Every year students come to us who are performing below grade level. We are charged with the task of catching them up; and, the farther behind they are the more ground we are expected to cover. The stakes are high, and I’m not even talking about the relationship between job security and test sores. Multiple sources from The New Jim Crow by Michelle Alexander to the new movie The House I Live In illuminate the link between test scores and incarceration. So, yes the stakes are very high—especially for our students. I have spent years working with students who are academically behind. The needs I saw motivated me to go for special training in literacy.
So, what have I learned? I’m not going to offer you a magic wand, but here are a few strategies that I rely on:
- Put high interest literature in their hands. For high school students reading at upper elementary or middle school levels I like the Bluford series. It is a series of chapter books about a bunch of students all attending them same school. They sell for just $1. Also, I've found male students seem to prefer comedy, horror and nonfiction. They rush to grab up the newspapers and sports magazines. They need to be reading a lot and the easiest way to do that is to give them something to read that interests them.
- Teach word parts. Students who have phonics skills, but poor vocabulary will struggle to read longer, unfamiliar words. Teaching them word parts gives them confidence when approaching grade level vocabulary. They learn patterns in the language and are able to define more words.
- Don’t embarrass them by making them read aloud a text that they haven’t rehearsed. The best way to get them to read is to have them read something that they have written themselves.
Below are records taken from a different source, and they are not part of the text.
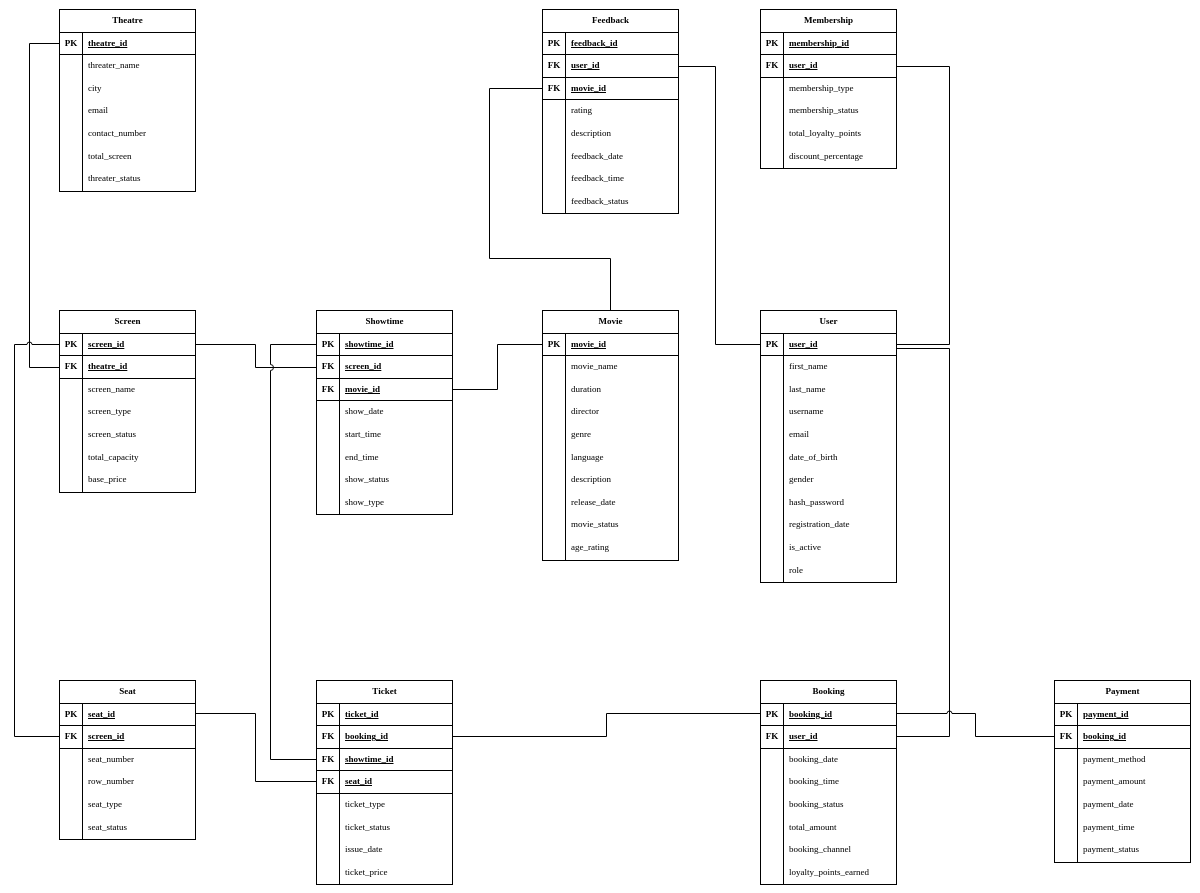
<!DOCTYPE html>
<html lang="en">
<head>
<meta charset="utf-8">
<title>Theatre booking entity diagram</title>
<style>
:root { --ink: #000; --paper: #fff; --row: 22.6px; }
* { box-sizing: border-box; margin: 0; padding: 0; }
body { width: 1200px; height: 893px; overflow: hidden; background: var(--paper); }
.diagram { position: relative; width: 1200px; height: 893px; overflow: hidden; color: var(--ink); font: 9px/var(--row) "Liberation Serif", "Times New Roman", serif; }
.relations { position: absolute; inset: 0; fill: none; stroke: var(--ink); stroke-width: 1; }
.entity { position: absolute; left: var(--x); top: var(--y); width: 137px; border: 1px solid var(--ink); background: var(--paper); }
.entity h2 { height: var(--row); font-size: 9px; line-height: 21px; font-weight: 700; text-align: center; border-bottom: 1px solid var(--ink); }
.entity ul { list-style: none; }
.entity li { display: grid; grid-template-columns: 22px 1fr; height: var(--row); line-height: 21.6px; }
.entity li b { text-align: center; }
.entity li span { grid-column: 2; padding-left: 5px; border-left: 1px solid var(--ink); }
.entity .key { border-bottom: 1px solid var(--ink); font-weight: 700; }
.key u { display: inline-block; line-height: 20px; }
.theatre { --x: 59px; --y: 9px; }
.feedback { --x: 542px; --y: 9px; }
.membership { --x: 760px; --y: 9px; }
.screen { --x: 59px; --y: 310px; }
.showtime { --x: 316px; --y: 310px; }
.movie { --x: 542px; --y: 310px; }
.user { --x: 760px; --y: 310px; }
.seat { --x: 59px; --y: 680px; }
.ticket { --x: 316px; --y: 680px; }
.booking { --x: 760px; --y: 680px; }
.payment { --x: 1054px; --y: 680px; }
</style>
</head>
<body>
<main class="diagram">
<svg class="relations" width="1200" height="893" viewBox="0 0 1200 893" aria-hidden="true">
<path d="M60 43.5H29.5V367.5H60"/>
<path d="M60 344.5H32a2.5 2.5 0 0 0 -5 0H14.5V736.5H60"/>
<path d="M195 344.5H255.5V367.5H317"/>
<path d="M317 344.5H270.5V364.5a3 3 0 0 1 0 6V759.5H317"/>
<path d="M452 389.5H497.5V344.5H543"/>
<path d="M543 88.5H489.5V258.5H610.5V311"/>
<path d="M678 66.5H715.5V344.5H761"/>
<path d="M896 66.5H949.5V344.5H896"/>
<path d="M896 348.5H949.5V736.5H896"/>
<path d="M896 713.5H947a2.5 2.5 0 0 1 5 0H975.5V736.5H1055"/>
<path d="M195 713.5H255.5V781.5H317"/>
<path d="M452 736.5H606.5V713.5H761"/>
</svg>

<section class="entity theatre">
<h2>Theatre</h2>
<ul>
<li class="key"><b>PK</b><span><u>theatre_id</u></span></li>
<li><span>threater_name</span></li>
<li><span>city</span></li>
<li><span>email</span></li>
<li><span>contact_number</span></li>
<li><span>total_screen</span></li>
<li><span>threater_status</span></li>
</ul>
</section>

<section class="entity feedback">
<h2>Feedback</h2>
<ul>
<li class="key"><b>PK</b><span><u>feedback_id</u></span></li>
<li class="key"><b>FK</b><span><u>user_id</u></span></li>
<li class="key"><b>FK</b><span><u>movie_id</u></span></li>
<li><span>rating</span></li>
<li><span>description</span></li>
<li><span>feedback_date</span></li>
<li><span>feedback_time</span></li>
<li><span>feedback_status</span></li>
</ul>
</section>

<section class="entity membership">
<h2>Membership</h2>
<ul>
<li class="key"><b>PK</b><span><u>membership_id</u></span></li>
<li class="key"><b>FK</b><span><u>user_id</u></span></li>
<li><span>membership_type</span></li>
<li><span>membership_status</span></li>
<li><span>total_loyalty_points</span></li>
<li><span>discount_percentage</span></li>
</ul>
</section>

<section class="entity screen">
<h2>Screen</h2>
<ul>
<li class="key"><b>PK</b><span><u>screen_id</u></span></li>
<li class="key"><b>FK</b><span><u>theatre_id</u></span></li>
<li><span>screen_name</span></li>
<li><span>screen_type</span></li>
<li><span>screen_status</span></li>
<li><span>total_capacity</span></li>
<li><span>base_price</span></li>
</ul>
</section>

<section class="entity showtime">
<h2>Showtime</h2>
<ul>
<li class="key"><b>PK</b><span><u>showtime_id</u></span></li>
<li class="key"><b>FK</b><span><u>screen_id</u></span></li>
<li class="key"><b>FK</b><span><u>movie_id</u></span></li>
<li><span>show_date</span></li>
<li><span>start_time</span></li>
<li><span>end_time</span></li>
<li><span>show_status</span></li>
<li><span>show_type</span></li>
</ul>
</section>

<section class="entity movie">
<h2>Movie</h2>
<ul>
<li class="key"><b>PK</b><span><u>movie_id</u></span></li>
<li><span>movie_name</span></li>
<li><span>duration</span></li>
<li><span>director</span></li>
<li><span>genre</span></li>
<li><span>language</span></li>
<li><span>description</span></li>
<li><span>release_date</span></li>
<li><span>movie_status</span></li>
<li><span>age_rating</span></li>
</ul>
</section>

<section class="entity user">
<h2>User</h2>
<ul>
<li class="key"><b>PK</b><span><u>user_id</u></span></li>
<li><span>first_name</span></li>
<li><span>last_name</span></li>
<li><span>username</span></li>
<li><span>email</span></li>
<li><span>date_of_birth</span></li>
<li><span>gender</span></li>
<li><span>hash_password</span></li>
<li><span>registration_date</span></li>
<li><span>is_active</span></li>
<li><span>role</span></li>
</ul>
</section>

<section class="entity seat">
<h2>Seat</h2>
<ul>
<li class="key"><b>PK</b><span><u>seat_id</u></span></li>
<li class="key"><b>FK</b><span><u>screen_id</u></span></li>
<li><span>seat_number</span></li>
<li><span>row_number</span></li>
<li><span>seat_type</span></li>
<li><span>seat_status</span></li>
</ul>
</section>

<section class="entity ticket">
<h2>Ticket</h2>
<ul>
<li class="key"><b>PK</b><span><u>ticket_id</u></span></li>
<li class="key"><b>FK</b><span><u>booking_id</u></span></li>
<li class="key"><b>FK</b><span><u>showtime_id</u></span></li>
<li class="key"><b>FK</b><span><u>seat_id</u></span></li>
<li><span>ticket_type</span></li>
<li><span>ticket_status</span></li>
<li><span>issue_date</span></li>
<li><span>ticket_price</span></li>
</ul>
</section>

<section class="entity booking">
<h2>Booking</h2>
<ul>
<li class="key"><b>PK</b><span><u>booking_id</u></span></li>
<li class="key"><b>FK</b><span><u>user_id</u></span></li>
<li><span>booking_date</span></li>
<li><span>booking_time</span></li>
<li><span>booking_status</span></li>
<li><span>total_amount</span></li>
<li><span>booking_channel</span></li>
<li><span>loyalty_points_earned</span></li>
</ul>
</section>

<section class="entity payment">
<h2>Payment</h2>
<ul>
<li class="key"><b>PK</b><span><u>payment_id</u></span></li>
<li class="key"><b>FK</b><span><u>booking_id</u></span></li>
<li><span>payment_method</span></li>
<li><span>payment_amount</span></li>
<li><span>payment_date</span></li>
<li><span>payment_time</span></li>
<li><span>payment_status</span></li>
</ul>
</section>
</main>
</body>
</html>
That way they will be totally familiar with the vocabulary because it is their own. This gives them success and improves their much needed self esteem when it comes to reading.
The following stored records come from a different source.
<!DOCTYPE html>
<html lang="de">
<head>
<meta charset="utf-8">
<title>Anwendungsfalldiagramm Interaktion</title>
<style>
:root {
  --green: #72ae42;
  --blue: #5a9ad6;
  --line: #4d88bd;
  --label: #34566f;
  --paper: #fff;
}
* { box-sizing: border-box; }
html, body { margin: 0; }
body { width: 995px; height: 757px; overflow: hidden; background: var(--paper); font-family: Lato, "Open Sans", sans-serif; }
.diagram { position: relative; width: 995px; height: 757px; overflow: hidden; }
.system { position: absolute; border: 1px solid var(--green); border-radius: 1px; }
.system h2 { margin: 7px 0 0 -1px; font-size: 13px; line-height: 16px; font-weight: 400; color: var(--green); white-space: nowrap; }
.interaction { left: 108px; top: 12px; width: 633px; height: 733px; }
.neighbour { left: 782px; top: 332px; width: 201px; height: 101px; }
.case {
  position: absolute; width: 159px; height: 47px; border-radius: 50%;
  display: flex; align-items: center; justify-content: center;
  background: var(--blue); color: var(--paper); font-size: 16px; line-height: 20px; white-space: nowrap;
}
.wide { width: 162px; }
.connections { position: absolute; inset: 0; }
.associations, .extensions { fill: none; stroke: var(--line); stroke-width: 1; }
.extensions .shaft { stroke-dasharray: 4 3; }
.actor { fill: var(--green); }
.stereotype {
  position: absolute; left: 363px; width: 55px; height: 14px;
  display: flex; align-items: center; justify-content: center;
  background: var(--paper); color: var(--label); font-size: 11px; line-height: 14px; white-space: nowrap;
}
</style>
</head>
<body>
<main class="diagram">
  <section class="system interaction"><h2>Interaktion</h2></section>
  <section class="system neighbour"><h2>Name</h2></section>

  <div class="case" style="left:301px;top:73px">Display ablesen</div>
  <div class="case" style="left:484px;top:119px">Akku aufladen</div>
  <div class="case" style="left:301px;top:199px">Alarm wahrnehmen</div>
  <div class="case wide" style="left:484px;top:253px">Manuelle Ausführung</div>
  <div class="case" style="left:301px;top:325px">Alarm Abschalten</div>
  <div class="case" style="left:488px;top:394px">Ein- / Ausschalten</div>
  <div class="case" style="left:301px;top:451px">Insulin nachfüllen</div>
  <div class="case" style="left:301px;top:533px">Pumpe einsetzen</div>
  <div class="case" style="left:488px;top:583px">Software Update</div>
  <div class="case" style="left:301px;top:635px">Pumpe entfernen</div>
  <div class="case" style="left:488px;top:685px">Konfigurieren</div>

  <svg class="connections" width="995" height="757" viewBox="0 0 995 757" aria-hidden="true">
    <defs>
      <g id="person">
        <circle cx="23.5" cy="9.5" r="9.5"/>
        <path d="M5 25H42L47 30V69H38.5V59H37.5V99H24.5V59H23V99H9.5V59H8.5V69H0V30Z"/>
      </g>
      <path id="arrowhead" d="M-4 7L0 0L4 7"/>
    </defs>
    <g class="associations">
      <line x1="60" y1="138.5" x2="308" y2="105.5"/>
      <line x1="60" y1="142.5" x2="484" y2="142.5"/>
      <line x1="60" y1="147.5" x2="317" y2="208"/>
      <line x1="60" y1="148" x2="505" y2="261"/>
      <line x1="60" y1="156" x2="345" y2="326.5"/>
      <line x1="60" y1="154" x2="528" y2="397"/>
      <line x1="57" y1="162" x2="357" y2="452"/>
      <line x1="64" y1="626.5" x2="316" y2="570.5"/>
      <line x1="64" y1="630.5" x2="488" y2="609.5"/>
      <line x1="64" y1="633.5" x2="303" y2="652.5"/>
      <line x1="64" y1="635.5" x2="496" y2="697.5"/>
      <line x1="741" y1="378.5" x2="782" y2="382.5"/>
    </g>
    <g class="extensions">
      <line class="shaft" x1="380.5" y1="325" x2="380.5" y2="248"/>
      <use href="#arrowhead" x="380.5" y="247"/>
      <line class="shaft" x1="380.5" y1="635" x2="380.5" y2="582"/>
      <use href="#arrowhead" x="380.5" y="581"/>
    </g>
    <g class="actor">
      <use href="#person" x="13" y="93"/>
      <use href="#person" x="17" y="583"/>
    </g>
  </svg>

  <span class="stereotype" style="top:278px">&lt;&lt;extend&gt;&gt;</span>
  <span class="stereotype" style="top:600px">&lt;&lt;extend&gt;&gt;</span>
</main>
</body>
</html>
- Model, model, model. Students who struggle do not know what good readers do (visualize, ask questions, predict, summarize, make inferences, etc.). They need to see and hear what that looks like. This includes reading aloud to them and modeling your thinking as you read.
- Give them something to do when they read. Many students have a hard time staying focused. Give them a reading they can mark up and a guide for what to mark up. This will help them keep their mind and body (…well, hands at least) engaged. If you can't do this, give them a graphic organizer.
- Don't give them a text to read independently if they can't read it independently. This is huge. Watch out for this pitfall.
- Teach them the parts of a textbook and have them practice navigating it for information.
- Let them work in groups to read and discuss. The strategies I like the most are the jigsaw and reciprocal teaching. Social engagement helps keep them focused. Hearing explanations from a peer instead of a teacher also makes concepts more accessible to them.
Again, I don't have all the answers. Far from it. But, if this is helpful and you have any other questions or suggestions, feel free to leave them in the comments section.